> _What is expected_: Reproduce each line of the material exactly, minus any picture.

> _Dataset records_:
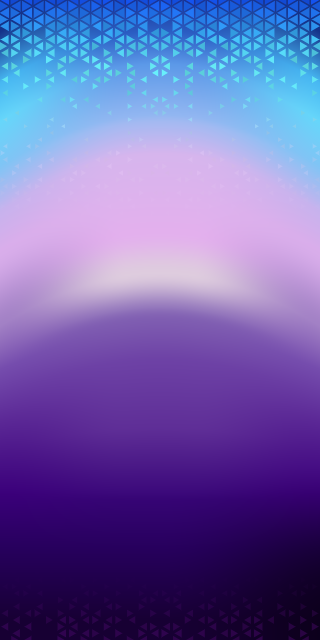
Reproduce this background procedurally as a Shadertoy shader.

```glsl
// A soft arched glow: blue sky over a pink band, a pale horizon and deep violet.
// Two vertical ramps (middle and sides) are blended along a bent height, then
// a triangular lattice is laid on top, its cells thinning out away from the ends.

float hash(vec2 p) {
    vec3 q = fract(vec3(p.xyx) * 0.1031);
    q += dot(q, q.yzx + 33.33);
    return fract((q.x + q.y) * q.z);
}

// Linear progress from a to b, clamped
float span(float a, float b, float t) {
    return clamp((t - a) / (b - a), 0.0, 1.0);
}

vec3 middleRamp(float t) {
    vec3 c = vec3(0.10, 0.20, 0.58);
    c = mix(c, vec3(0.17, 0.37, 0.77), span(0.00, 0.05, t));
    c = mix(c, vec3(0.36, 0.60, 0.91), span(0.05, 0.10, t));
    c = mix(c, vec3(0.60, 0.73, 0.95), span(0.10, 0.19, t));
    c = mix(c, vec3(0.84, 0.71, 0.93), span(0.18, 0.24, t));
    c = mix(c, vec3(0.89, 0.69, 0.93), span(0.24, 0.36, t));
    c = mix(c, vec3(0.87, 0.80, 0.87), smoothstep(0.36, 0.43, t));
    c = mix(c, vec3(0.52, 0.40, 0.71), smoothstep(0.425, 0.50, t));
    c = mix(c, vec3(0.43, 0.26, 0.65), span(0.48, 0.56, t));
    c = mix(c, vec3(0.37, 0.18, 0.59), span(0.56, 0.67, t));
    return mix(c, vec3(0.22, 0.02, 0.47), span(0.67, 0.78, t));
}

vec3 sideRamp(float t) {
    vec3 c = vec3(0.08, 0.20, 0.54);
    c = mix(c, vec3(0.28, 0.72, 0.95), span(-0.03, 0.05, t));
    c = mix(c, vec3(0.40, 0.84, 0.98), span(0.05, 0.11, t));
    c = mix(c, vec3(0.50, 0.77, 0.96), span(0.11, 0.18, t));
    c = mix(c, vec3(0.78, 0.70, 0.93), span(0.18, 0.25, t));
    c = mix(c, vec3(0.85, 0.68, 0.92), span(0.25, 0.31, t));
    c = mix(c, vec3(0.63, 0.50, 0.77), smoothstep(0.31, 0.44, t));
    c = mix(c, vec3(0.46, 0.30, 0.68), span(0.43, 0.51, t));
    c = mix(c, vec3(0.36, 0.16, 0.59), span(0.51, 0.62, t));
    return mix(c, vec3(0.23, 0.00, 0.48), span(0.62, 0.77, t));
}

vec3 backdrop(vec2 uv) {
    float depth = 1.0 - uv.y;
    float side = abs(2.0 * uv.x - 1.0);
    float bent = depth - 0.08 * side * side * (1.0 - smoothstep(0.5, 0.8, depth));
    vec3 c = mix(middleRamp(bent), sideRamp(bent), smoothstep(0.2, 1.0, side));

    // Night at the foot, darkest in the right corner
    c = mix(c, vec3(0.15, 0.00, 0.36), span(0.77, 0.86, depth));
    c = mix(c, vec3(0.09, 0.00, 0.20), span(0.86, 0.97, depth));
    float corner = smoothstep(0.5, 1.1, uv.x) * smoothstep(0.72, 0.95, depth);
    return mix(c, vec3(0.03, 0.00, 0.07), 0.75 * corner);
}

// Adds lattice triangles whose size and density depend on their depth
vec3 addTriangles(vec3 c, vec2 p, float aspect) {
    const float SIDE = 0.0417;
    const float HEIGHT = 0.866;
    vec2 skew = vec2(p.x / HEIGHT, p.y - 0.5 * p.x / HEIGHT) / SIDE;
    skew.x = p.x / (HEIGHT * SIDE);
    vec2 cell = floor(skew);
    vec2 f = skew - cell;
    float upper = step(1.0, f.x + f.y);
    vec2 b = mix(f, 1.0 - f, upper);
    float inner = min(min(b.x, b.y), 1.0 - b.x - b.y);

    // Depth of the triangle's centre, shared by all its pixels
    vec2 mid = cell + (1.0 + upper) / 3.0;
    float depth = 1.0 - (mid.y + 0.5 * mid.x) * SIDE / aspect;
    float chance = hash(cell + upper * 57.0 + 200.0);

    // Large and dense at the top, small and faint lower, returning at the foot
    float foot = smoothstep(0.89, 1.0, depth);
    float size = mix(0.80, 0.30, span(0.02, 0.20, depth));
    size = mix(size, 0.40, span(0.20, 0.25, depth));
    size = mix(size, 0.62, foot);
    float density = mix(1.0, 0.28, span(0.03, 0.17, depth));
    density = mix(density, 0.5, span(0.20, 0.27, depth));
    float alpha = mix(0.95, 0.22, span(0.11, 0.24, depth));
    alpha *= 1.0 - smoothstep(0.25, 0.35, depth);
    alpha = max(alpha, 0.45 * foot) * step(chance, density);

    vec3 tint = mix(vec3(0.08, 0.34, 0.98), vec3(0.24, 0.75, 1.0), span(0.0, 0.06, depth));
    tint = mix(tint, vec3(0.41, 0.96, 0.99), span(0.05, 0.10, depth));
    tint = mix(tint, vec3(0.96, 0.86, 1.0), span(0.15, 0.24, depth));
    tint = mix(tint, vec3(0.32, 0.04, 0.46), step(0.6, depth));
    tint *= 0.85 + 0.15 * fract(chance * 7.0 + 0.3);

    float soft = 0.6 / (iResolution.x * SIDE * HEIGHT);
    float edge = (1.0 - size) / 3.0;
    return mix(c, tint, alpha * smoothstep(edge - soft, edge + soft, inner));
}

void mainImage(out vec4 fragColor, in vec2 fragCoord) {
    vec2 uv = fragCoord / iResolution.xy;
    float aspect = iResolution.y / iResolution.x;
    vec2 mirrored = vec2(abs(uv.x - 0.5), uv.y * aspect);
    vec3 color = addTriangles(backdrop(uv), mirrored, aspect);
    fragColor = vec4(color, 1.0);
}
```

> _Written response_:
Reproduce this background procedurally as a Shadertoy shader.

```glsl
// A soft arched glow: blue sky over a pink band, a pale horizon and deep violet.
// Two vertical ramps (middle and sides) are blended along a bent height, then
// a triangular lattice is laid on top, its cells thinning out away from the ends.

float hash(vec2 p) {
    vec3 q = fract(vec3(p.xyx) * 0.1031);
    q += dot(q, q.yzx + 33.33);
    return fract((q.x + q.y) * q.z);
}

// Linear progress from a to b, clamped
float span(float a, float b, float t) {
    return clamp((t - a) / (b - a), 0.0, 1.0);
}

vec3 middleRamp(float t) {
    vec3 c = vec3(0.10, 0.20, 0.58);
    c = mix(c, vec3(0.17, 0.37, 0.77), span(0.00, 0.05, t));
    c = mix(c, vec3(0.36, 0.60, 0.91), span(0.05, 0.10, t));
    c = mix(c, vec3(0.60, 0.73, 0.95), span(0.10, 0.19, t));
    c = mix(c, vec3(0.84, 0.71, 0.93), span(0.18, 0.24, t));
    c = mix(c, vec3(0.89, 0.69, 0.93), span(0.24, 0.36, t));
    c = mix(c, vec3(0.87, 0.80, 0.87), smoothstep(0.36, 0.43, t));
    c = mix(c, vec3(0.52, 0.40, 0.71), smoothstep(0.425, 0.50, t));
    c = mix(c, vec3(0.43, 0.26, 0.65), span(0.48, 0.56, t));
    c = mix(c, vec3(0.37, 0.18, 0.59), span(0.56, 0.67, t));
    return mix(c, vec3(0.22, 0.02, 0.47), span(0.67, 0.78, t));
}

vec3 sideRamp(float t) {
    vec3 c = vec3(0.08, 0.20, 0.54);
    c = mix(c, vec3(0.28, 0.72, 0.95), span(-0.03, 0.05, t));
    c = mix(c, vec3(0.40, 0.84, 0.98), span(0.05, 0.11, t));
    c = mix(c, vec3(0.50, 0.77, 0.96), span(0.11, 0.18, t));
    c = mix(c, vec3(0.78, 0.70, 0.93), span(0.18, 0.25, t));
    c = mix(c, vec3(0.85, 0.68, 0.92), span(0.25, 0.31, t));
    c = mix(c, vec3(0.63, 0.50, 0.77), smoothstep(0.31, 0.44, t));
    c = mix(c, vec3(0.46, 0.30, 0.68), span(0.43, 0.51, t));
    c = mix(c, vec3(0.36, 0.16, 0.59), span(0.51, 0.62, t));
    return mix(c, vec3(0.23, 0.00, 0.48), span(0.62, 0.77, t));
}

vec3 backdrop(vec2 uv) {
    float depth = 1.0 - uv.y;
    float side = abs(2.0 * uv.x - 1.0);
    float bent = depth - 0.08 * side * side * (1.0 - smoothstep(0.5, 0.8, depth));
    vec3 c = mix(middleRamp(bent), sideRamp(bent), smoothstep(0.2, 1.0, side));

    // Night at the foot, darkest in the right corner
    c = mix(c, vec3(0.15, 0.00, 0.36), span(0.77, 0.86, depth));
    c = mix(c, vec3(0.09, 0.00, 0.20), span(0.86, 0.97, depth));
    float corner = smoothstep(0.5, 1.1, uv.x) * smoothstep(0.72, 0.95, depth);
    return mix(c, vec3(0.03, 0.00, 0.07), 0.75 * corner);
}

// Adds lattice triangles whose size and density depend on their depth
vec3 addTriangles(vec3 c, vec2 p, float aspect) {
    const float SIDE = 0.0417;
    const float HEIGHT = 0.866;
    vec2 skew = vec2(p.x / HEIGHT, p.y - 0.5 * p.x / HEIGHT) / SIDE;
    skew.x = p.x / (HEIGHT * SIDE);
    vec2 cell = floor(skew);
    vec2 f = skew - cell;
    float upper = step(1.0, f.x + f.y);
    vec2 b = mix(f, 1.0 - f, upper);
    float inner = min(min(b.x, b.y), 1.0 - b.x - b.y);

    // Depth of the triangle's centre, shared by all its pixels
    vec2 mid = cell + (1.0 + upper) / 3.0;
    float depth = 1.0 - (mid.y + 0.5 * mid.x) * SIDE / aspect;
    float chance = hash(cell + upper * 57.0 + 200.0);

    // Large and dense at the top, small and faint lower, returning at the foot
    float foot = smoothstep(0.89, 1.0, depth);
    float size = mix(0.80, 0.30, span(0.02, 0.20, depth));
    size = mix(size, 0.40, span(0.20, 0.25, depth));
    size = mix(size, 0.62, foot);
    float density = mix(1.0, 0.28, span(0.03, 0.17, depth));
    density = mix(density, 0.5, span(0.20, 0.27, depth));
    float alpha = mix(0.95, 0.22, span(0.11, 0.24, depth));
    alpha *= 1.0 - smoothstep(0.25, 0.35, depth);
    alpha = max(alpha, 0.45 * foot) * step(chance, density);

    vec3 tint = mix(vec3(0.08, 0.34, 0.98), vec3(0.24, 0.75, 1.0), span(0.0, 0.06, depth));
    tint = mix(tint, vec3(0.41, 0.96, 0.99), span(0.05, 0.10, depth));
    tint = mix(tint, vec3(0.96, 0.86, 1.0), span(0.15, 0.24, depth));
    tint = mix(tint, vec3(0.32, 0.04, 0.46), step(0.6, depth));
    tint *= 0.85 + 0.15 * fract(chance * 7.0 + 0.3);

    float soft = 0.6 / (iResolution.x * SIDE * HEIGHT);
    float edge = (1.0 - size) / 3.0;
    return mix(c, tint, alpha * smoothstep(edge - soft, edge + soft, inner));
}

void mainImage(out vec4 fragColor, in vec2 fragCoord) {
    vec2 uv = fragCoord / iResolution.xy;
    float aspect = iResolution.y / iResolution.x;
    vec2 mirrored = vec2(abs(uv.x - 0.5), uv.y * aspect);
    vec3 color = addTriangles(backdrop(uv), mirrored, aspect);
    fragColor = vec4(color, 1.0);
}
```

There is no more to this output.